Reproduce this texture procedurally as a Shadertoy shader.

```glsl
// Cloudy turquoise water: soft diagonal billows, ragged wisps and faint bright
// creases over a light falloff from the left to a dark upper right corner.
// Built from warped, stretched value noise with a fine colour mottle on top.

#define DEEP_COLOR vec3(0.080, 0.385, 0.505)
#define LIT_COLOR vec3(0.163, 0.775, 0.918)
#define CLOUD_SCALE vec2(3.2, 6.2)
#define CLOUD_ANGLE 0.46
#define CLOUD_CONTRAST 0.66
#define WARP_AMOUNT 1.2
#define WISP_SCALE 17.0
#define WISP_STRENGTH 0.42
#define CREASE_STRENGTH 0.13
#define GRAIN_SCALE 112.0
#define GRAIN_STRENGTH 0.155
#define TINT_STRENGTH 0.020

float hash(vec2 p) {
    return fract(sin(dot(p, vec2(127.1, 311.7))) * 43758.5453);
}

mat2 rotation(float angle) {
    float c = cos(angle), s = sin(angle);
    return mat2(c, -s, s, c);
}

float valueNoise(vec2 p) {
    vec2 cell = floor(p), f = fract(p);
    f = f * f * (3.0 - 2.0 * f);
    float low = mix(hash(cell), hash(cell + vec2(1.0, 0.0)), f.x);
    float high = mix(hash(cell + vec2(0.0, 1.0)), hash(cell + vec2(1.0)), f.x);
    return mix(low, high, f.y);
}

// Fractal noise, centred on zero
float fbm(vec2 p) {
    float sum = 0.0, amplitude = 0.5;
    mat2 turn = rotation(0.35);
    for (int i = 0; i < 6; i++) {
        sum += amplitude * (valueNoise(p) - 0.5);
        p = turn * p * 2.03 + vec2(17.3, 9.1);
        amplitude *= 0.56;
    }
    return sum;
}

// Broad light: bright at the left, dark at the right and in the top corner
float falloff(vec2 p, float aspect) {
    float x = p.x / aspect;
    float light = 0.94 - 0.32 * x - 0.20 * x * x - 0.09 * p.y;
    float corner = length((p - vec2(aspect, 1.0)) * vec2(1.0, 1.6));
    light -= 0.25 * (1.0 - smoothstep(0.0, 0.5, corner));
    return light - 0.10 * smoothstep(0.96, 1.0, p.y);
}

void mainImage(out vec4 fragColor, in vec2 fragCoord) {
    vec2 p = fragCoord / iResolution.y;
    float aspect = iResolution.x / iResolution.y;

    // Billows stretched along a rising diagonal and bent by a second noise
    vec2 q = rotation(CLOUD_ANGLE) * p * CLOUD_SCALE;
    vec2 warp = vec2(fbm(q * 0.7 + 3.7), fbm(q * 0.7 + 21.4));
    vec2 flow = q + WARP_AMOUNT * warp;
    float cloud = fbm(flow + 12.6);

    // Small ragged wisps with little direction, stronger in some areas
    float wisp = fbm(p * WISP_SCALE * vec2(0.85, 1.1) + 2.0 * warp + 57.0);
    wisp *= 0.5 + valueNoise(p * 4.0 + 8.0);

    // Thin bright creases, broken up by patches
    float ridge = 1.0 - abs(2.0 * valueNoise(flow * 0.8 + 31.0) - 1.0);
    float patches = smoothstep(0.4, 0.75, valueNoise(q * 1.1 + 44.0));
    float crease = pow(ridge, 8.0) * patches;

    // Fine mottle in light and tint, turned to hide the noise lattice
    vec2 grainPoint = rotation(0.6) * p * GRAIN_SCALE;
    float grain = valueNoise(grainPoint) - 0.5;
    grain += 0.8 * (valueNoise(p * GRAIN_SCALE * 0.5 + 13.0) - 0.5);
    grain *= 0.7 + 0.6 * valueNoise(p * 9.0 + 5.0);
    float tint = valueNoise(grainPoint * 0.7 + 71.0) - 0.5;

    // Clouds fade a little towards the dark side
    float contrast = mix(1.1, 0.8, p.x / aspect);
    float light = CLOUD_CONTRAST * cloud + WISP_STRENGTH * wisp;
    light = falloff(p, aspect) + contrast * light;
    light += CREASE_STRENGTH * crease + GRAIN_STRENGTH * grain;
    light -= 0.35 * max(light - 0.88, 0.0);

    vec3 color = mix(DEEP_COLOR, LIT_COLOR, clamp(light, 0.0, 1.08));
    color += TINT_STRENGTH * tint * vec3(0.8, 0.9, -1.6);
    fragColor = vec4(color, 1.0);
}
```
---
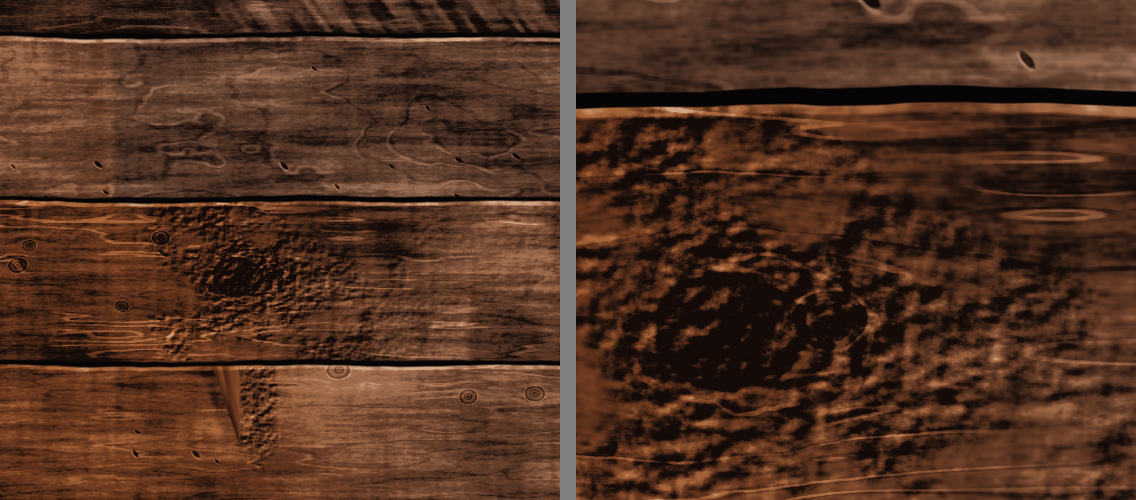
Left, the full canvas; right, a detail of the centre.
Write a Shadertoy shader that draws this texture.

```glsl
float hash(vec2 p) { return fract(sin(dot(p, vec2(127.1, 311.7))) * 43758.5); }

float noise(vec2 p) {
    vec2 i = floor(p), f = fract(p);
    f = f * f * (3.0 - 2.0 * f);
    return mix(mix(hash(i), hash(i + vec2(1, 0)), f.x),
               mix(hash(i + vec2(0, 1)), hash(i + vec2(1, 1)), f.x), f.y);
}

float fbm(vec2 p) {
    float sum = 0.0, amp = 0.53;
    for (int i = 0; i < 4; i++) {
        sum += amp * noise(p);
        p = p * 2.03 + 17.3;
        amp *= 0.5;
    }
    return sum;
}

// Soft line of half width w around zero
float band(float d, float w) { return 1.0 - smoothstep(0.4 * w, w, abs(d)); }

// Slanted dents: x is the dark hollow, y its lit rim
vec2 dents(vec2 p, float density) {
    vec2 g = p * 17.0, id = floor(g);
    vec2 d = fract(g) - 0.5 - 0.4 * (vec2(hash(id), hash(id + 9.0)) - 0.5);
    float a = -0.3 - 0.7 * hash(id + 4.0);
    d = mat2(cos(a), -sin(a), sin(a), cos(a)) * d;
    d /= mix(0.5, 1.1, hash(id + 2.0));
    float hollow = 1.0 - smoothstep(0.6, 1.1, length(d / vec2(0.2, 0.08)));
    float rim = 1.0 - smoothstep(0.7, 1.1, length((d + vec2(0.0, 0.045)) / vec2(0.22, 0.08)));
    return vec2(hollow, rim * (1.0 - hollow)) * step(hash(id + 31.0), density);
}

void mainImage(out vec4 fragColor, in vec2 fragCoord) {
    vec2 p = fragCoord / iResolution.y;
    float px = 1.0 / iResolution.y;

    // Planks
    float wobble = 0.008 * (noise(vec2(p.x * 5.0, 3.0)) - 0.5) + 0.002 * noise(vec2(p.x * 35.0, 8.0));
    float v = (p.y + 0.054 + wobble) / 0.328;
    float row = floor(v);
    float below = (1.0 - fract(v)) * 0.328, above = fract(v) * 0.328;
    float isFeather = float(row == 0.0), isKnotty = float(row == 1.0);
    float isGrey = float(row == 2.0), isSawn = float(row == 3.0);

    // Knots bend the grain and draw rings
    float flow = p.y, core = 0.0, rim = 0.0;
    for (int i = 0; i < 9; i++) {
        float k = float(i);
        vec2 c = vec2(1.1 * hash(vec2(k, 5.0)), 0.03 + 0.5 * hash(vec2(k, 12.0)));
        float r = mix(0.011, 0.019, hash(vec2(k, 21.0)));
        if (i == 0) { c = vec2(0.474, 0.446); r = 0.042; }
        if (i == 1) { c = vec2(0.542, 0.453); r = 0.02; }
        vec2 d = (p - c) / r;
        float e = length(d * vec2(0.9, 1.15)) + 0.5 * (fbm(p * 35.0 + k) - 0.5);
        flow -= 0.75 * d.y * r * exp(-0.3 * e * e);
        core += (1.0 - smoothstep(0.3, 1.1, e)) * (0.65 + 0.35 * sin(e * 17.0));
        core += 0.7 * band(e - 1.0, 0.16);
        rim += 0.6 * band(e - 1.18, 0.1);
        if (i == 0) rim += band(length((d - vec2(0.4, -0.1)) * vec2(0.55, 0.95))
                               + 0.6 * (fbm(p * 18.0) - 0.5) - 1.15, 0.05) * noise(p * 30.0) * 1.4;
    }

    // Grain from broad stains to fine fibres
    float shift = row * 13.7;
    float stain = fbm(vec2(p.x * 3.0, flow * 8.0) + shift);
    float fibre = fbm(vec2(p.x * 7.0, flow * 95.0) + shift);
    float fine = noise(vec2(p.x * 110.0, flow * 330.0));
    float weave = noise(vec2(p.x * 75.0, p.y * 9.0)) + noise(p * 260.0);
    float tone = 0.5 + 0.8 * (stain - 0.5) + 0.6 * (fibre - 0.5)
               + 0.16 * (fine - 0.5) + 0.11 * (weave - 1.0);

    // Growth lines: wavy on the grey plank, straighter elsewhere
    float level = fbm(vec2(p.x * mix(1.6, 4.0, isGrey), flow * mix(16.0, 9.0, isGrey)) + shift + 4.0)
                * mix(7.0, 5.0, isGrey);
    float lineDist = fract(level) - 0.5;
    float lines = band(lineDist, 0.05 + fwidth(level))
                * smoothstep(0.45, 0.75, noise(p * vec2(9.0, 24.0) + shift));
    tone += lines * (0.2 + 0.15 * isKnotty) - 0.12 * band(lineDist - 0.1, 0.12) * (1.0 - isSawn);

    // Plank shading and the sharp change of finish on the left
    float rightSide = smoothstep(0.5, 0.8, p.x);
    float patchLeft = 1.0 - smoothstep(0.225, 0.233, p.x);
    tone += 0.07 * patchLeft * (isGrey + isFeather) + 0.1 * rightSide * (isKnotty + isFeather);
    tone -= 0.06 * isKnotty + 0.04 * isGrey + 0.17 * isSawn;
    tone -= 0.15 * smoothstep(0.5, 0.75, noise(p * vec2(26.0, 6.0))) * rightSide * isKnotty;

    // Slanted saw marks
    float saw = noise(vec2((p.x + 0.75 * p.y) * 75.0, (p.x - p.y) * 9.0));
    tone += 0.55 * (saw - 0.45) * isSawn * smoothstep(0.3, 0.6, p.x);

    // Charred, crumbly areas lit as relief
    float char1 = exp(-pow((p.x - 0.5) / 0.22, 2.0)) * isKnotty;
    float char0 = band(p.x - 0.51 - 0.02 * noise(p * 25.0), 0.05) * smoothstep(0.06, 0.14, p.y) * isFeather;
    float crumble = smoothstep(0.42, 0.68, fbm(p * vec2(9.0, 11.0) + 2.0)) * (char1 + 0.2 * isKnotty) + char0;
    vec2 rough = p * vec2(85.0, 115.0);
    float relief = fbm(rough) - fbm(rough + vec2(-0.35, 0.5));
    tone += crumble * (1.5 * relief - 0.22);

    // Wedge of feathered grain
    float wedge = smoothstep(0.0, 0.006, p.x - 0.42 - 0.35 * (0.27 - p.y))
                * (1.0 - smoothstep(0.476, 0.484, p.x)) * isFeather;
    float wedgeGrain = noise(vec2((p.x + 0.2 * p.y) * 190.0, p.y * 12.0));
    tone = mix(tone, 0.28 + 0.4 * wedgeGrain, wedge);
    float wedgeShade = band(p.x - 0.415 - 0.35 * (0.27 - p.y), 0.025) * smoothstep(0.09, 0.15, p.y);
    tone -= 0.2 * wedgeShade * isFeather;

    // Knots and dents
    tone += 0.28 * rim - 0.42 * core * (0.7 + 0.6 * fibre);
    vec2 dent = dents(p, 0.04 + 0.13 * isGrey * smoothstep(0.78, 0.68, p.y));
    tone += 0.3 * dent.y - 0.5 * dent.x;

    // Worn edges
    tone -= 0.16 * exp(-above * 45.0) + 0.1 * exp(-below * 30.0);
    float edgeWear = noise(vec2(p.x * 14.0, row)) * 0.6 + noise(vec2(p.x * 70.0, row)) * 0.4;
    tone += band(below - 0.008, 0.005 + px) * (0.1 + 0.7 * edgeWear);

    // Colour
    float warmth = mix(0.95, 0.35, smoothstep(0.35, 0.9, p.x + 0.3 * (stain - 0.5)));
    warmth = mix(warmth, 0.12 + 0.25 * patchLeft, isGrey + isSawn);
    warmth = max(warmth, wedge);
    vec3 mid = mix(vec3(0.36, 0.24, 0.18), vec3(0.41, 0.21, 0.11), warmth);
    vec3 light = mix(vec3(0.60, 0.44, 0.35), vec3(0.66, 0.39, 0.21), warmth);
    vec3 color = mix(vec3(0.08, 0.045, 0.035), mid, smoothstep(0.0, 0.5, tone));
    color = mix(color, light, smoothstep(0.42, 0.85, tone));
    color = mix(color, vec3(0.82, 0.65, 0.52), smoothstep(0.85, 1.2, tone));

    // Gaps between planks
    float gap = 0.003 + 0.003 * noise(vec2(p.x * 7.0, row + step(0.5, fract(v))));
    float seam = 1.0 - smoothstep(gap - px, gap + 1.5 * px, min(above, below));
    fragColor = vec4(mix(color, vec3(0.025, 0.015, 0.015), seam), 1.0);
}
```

ACTIVITY: State the number of lines above that hold the word "isGrey", and say nothing else.

ANSWER BELOW: 7